Memorial Day reminds us all of some of the more important qualities of memory.
I attended a reading by author and Honorary Consul General Helen Szablya recently; she and her family escaped Hungary as the Soviets were crushing the people’s uprising in the 1950’s. The terror of their escape still present in her eyes, Mrs. Szablya shared advice from an uncle: “where there is no memory, there is no pain.” Our human wish to forget our worst experiences in order to avoid the pain they bring is well known; so many authors, painters, musicians, filmmakers, and other artists experiment with capturing the vagaries of memory in their work. (I’ll wager at least half of the old Twilight Zone episodes had some play on what we remember, and who remembers us.) We strive equally to remember and to forget, as means of learning and moving forward.
As authors of science fiction and fantasy, we create compelling stories of memories lost, found, shared, transported, faked, created, destroyed, and honored. In An Alien’s Guide, one main character has forgotten the first twelve years of her own life; another works hard to avoid remembering his failures. Discovering memories with the assistance of sacred objects helps them all put their own broken stories back together.
One of the most painful questions humans ask is “who is worthy of remembering?” On this Memorial Day, I’d like to share my answer: Everyone.
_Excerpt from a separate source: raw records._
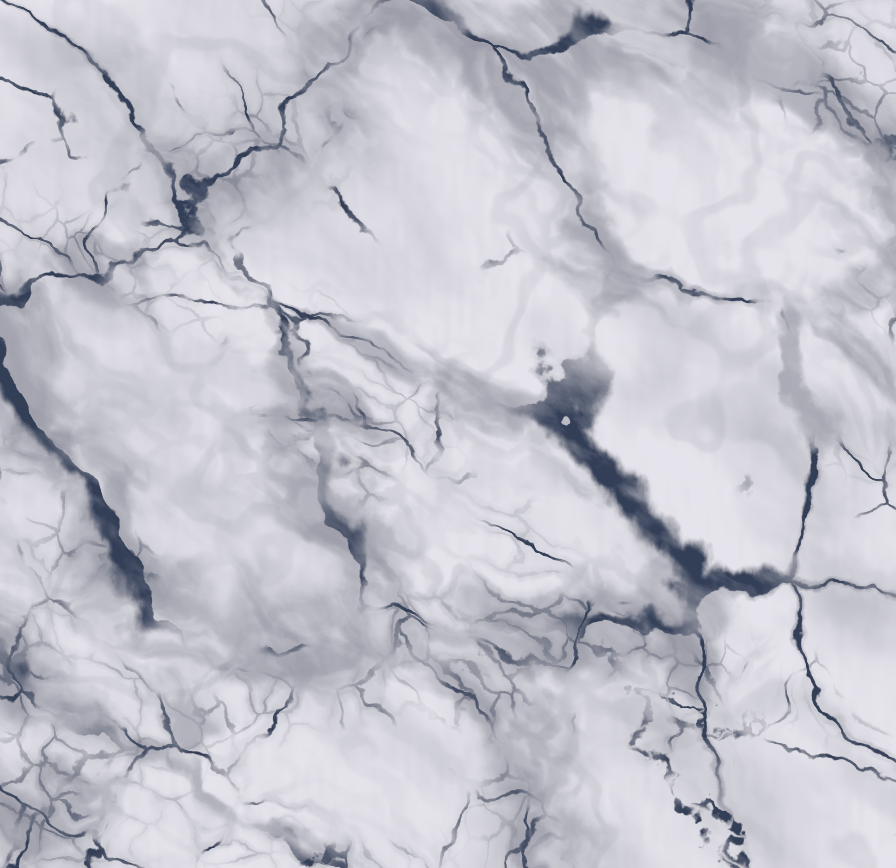
Give the GLSL for this texture, as a Shadertoy shader.

```glsl
// Brecciated white marble: pale angular blocks set in mottled grey cement and cut
// by ragged navy cracks. Three scales of warped Voronoi cells give the blocks;
// noise stretched along the drift direction decides where seams widen or darken.

#define DRIFT vec2(0.80, -0.60)
#define BLOCK_SCALE 3.5
#define SHARD_SCALE 8.5
#define CHIP_SCALE 25.0
#define WARP 0.085
#define CHATTER 0.016
#define CEMENT 0.36
#define CLOUD 0.20
#define CRACK_WIDTH 0.0036
#define WHITE vec3(0.898, 0.894, 0.924)
#define GREY vec3(0.610, 0.614, 0.658)
#define NAVY vec3(0.200, 0.245, 0.340)

vec2 hash2(vec2 p) {
    vec3 h = fract(p.xyx * vec3(0.1031, 0.1030, 0.0973));
    h += dot(h, h.yzx + 33.33);
    return fract((h.xx + h.yz) * h.zy);
}

float noise(vec2 p) {
    vec2 i = floor(p), f = fract(p);
    f = f * f * (3.0 - 2.0 * f);
    return mix(mix(hash2(i).x, hash2(i + vec2(1, 0)).x, f.x),
               mix(hash2(i + vec2(0, 1)).x, hash2(i + vec2(1, 1)).x, f.x), f.y);
}

float fbm(vec2 p) {
    float sum = 0.0, amp = 0.516;
    for (int i = 0; i < 5; i++) {
        sum += amp * noise(p);
        p = mat2(1.6, 1.2, -1.2, 1.6) * p + 5.7;
        amp *= 0.5;
    }
    return sum;
}

// x: distance to the nearest cell border, y: random value of the cell
vec2 cells(vec2 p) {
    vec2 base = floor(p), f = fract(p), nearCell = vec2(0), nearOffset = vec2(0);
    float best = 9.0;
    for (int y = -1; y <= 1; y++)
    for (int x = -1; x <= 1; x++) {
        vec2 c = vec2(x, y);
        vec2 r = c + hash2(base + c) - f;
        if (dot(r, r) < best) { best = dot(r, r); nearCell = c; nearOffset = r; }
    }
    float border = 9.0;
    for (int y = -2; y <= 2; y++)
    for (int x = -2; x <= 2; x++) {
        vec2 c = nearCell + vec2(x, y);
        vec2 r = c + hash2(base + c) - f;
        vec2 gap = r - nearOffset;
        if (dot(gap, gap) > 1e-5)
            border = min(border, dot(0.5 * (nearOffset + r), normalize(gap)));
    }
    return vec2(border, hash2(base + nearCell + 71.0).y);
}

float seam(float dist, float width) {
    return 1.0 - smoothstep(0.3 * width, width, dist);
}

void mainImage(out vec4 fragColor, in vec2 fragCoord) {
    vec2 uv = fragCoord / iResolution.y;
    vec2 flow = vec2(dot(uv, DRIFT), dot(uv, vec2(-DRIFT.y, DRIFT.x)));

    // Warped, drift-stretched space; the chatter makes borders jagged
    vec2 warp = vec2(fbm(uv * 4.0 + 3.1), fbm(uv * 4.0 + 27.4)) - 0.5;
    vec2 chatter = vec2(fbm(uv * 27.0 + 9.3), fbm(uv * 27.0 + 45.8)) - 0.5;
    vec2 q = flow * vec2(0.75, 1.1) + 2.0 * WARP * warp + 2.0 * CHATTER * chatter + 4.0;
    vec2 block = cells(q * BLOCK_SCALE);
    vec2 shard = cells(q * SHARD_SCALE + 13.0);
    vec2 chip = cells(q * CHIP_SCALE + 41.0);
    float blockEdge = block.x / BLOCK_SCALE;
    float shardEdge = shard.x / SHARD_SCALE;
    float chipEdge = chip.x / CHIP_SCALE;

    // Bands of crushed stone, and the margin where blocks break up
    float crush = smoothstep(0.42, 0.66, fbm(flow * vec2(2.0, 4.2) + 11.3));
    float margin = 1.0 - smoothstep(0.02, 0.09, blockEdge);
    float broken = crush * mix(0.25, 1.0, margin);

    // Mottled cement, clouds, tinted shards and faint healed veins
    float wisps = fbm(flow * vec2(7.0, 17.0) + 3.0 * warp);
    float mottle = smoothstep(0.30, 0.68, fbm(flow * vec2(15.0, 30.0) + 5.0 * warp + 17.0));
    float cement = CEMENT * seam(blockEdge, mix(0.008, 0.058, crush)) * (0.25 + 1.1 * mottle);
    float mortar = 0.26 * seam(shardEdge, mix(0.005, 0.020, crush)) * broken;
    float gravel = 0.22 * seam(chipEdge, 0.010) * broken * smoothstep(0.42, 0.56, wisps);
    float cloud = CLOUD * smoothstep(0.46, 0.68, fbm(flow * vec2(2.6, 5.0) + 31.7))
                * (0.3 + wisps + 0.5 * mottle) * mix(0.45, 1.0, margin);
    float tint = 0.16 * shard.y * shard.y * broken;
    float ghost = 0.09 * seam(abs(fbm(uv * 2.3 + 51.0) - 0.5), 0.016);
    float grain = 0.04 * (noise(uv * vec2(130.0, 30.0)) - 0.5) + 0.05 * (wisps - 0.5);
    float soft = max(cement + mortar + gravel + cloud + tint + ghost + grain, 0.0);
    float depth = 0.6 * (1.0 - exp(-soft / 0.6));

    // Dark cracks: borders swelling on one side, broken hairlines, a long fault
    float teeth = 0.030 * (fbm(uv * vec2(55.0, 22.0)) - 0.5);
    float swell = smoothstep(0.55, 0.74, fbm(flow * vec2(3.0, 4.0) + 61.2));
    float open = smoothstep(0.44, 0.56, fbm(uv * 5.0 + 83.0));
    float snap = smoothstep(0.34, 0.52, fbm(uv * 15.0 + 33.0));
    float oneSided = swell * step(0.5, block.y);
    float crack = seam(blockEdge + teeth * oneSided, CRACK_WIDTH + 0.030 * oneSided)
                * max(open * (0.3 + 0.7 * snap), swell);
    float hairOpen = smoothstep(0.50, 0.62, fbm(flow * vec2(4.0, 6.0) + 97.0));
    float hair = 0.85 * seam(shardEdge, 0.9 * CRACK_WIDTH) * hairOpen * snap;
    float splinter = 0.5 * seam(chipEdge, 0.0030) * hairOpen * broken * snap;
    float faultOpen = smoothstep(0.50, 0.66, fbm(flow * vec2(2.2, 3.5) + 19.0));
    float fault = seam(abs(fbm(flow * vec2(1.5, 3.6) + 0.25 * chatter + 7.7) - 0.5),
                       0.004 + 0.017 * faultOpen) * faultOpen;
    fault *= smoothstep(0.001, 0.007, chipEdge + 0.005 * wisps) * (0.35 + 0.65 * snap);
    float dark = max(max(crack, fault), max(hair, splinter));
    dark *= 0.50 + 0.95 * fbm(flow * vec2(28.0, 60.0));
    depth = mix(depth, 1.0, clamp(dark, 0.0, 1.0));

    // Tone ramp from white through grey to navy
    vec3 color = mix(WHITE, GREY, clamp(depth * 2.0, 0.0, 1.0));
    color = mix(color, NAVY, clamp(depth * 2.0 - 1.0, 0.0, 1.0));
    fragColor = vec4(color, 1.0);
}
```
In honor of all I have known and loved, and who knew and loved me, whether as an individual person or simply as part of the community of this human race; to all who expressed their love in service of all kinds: I remember you, today.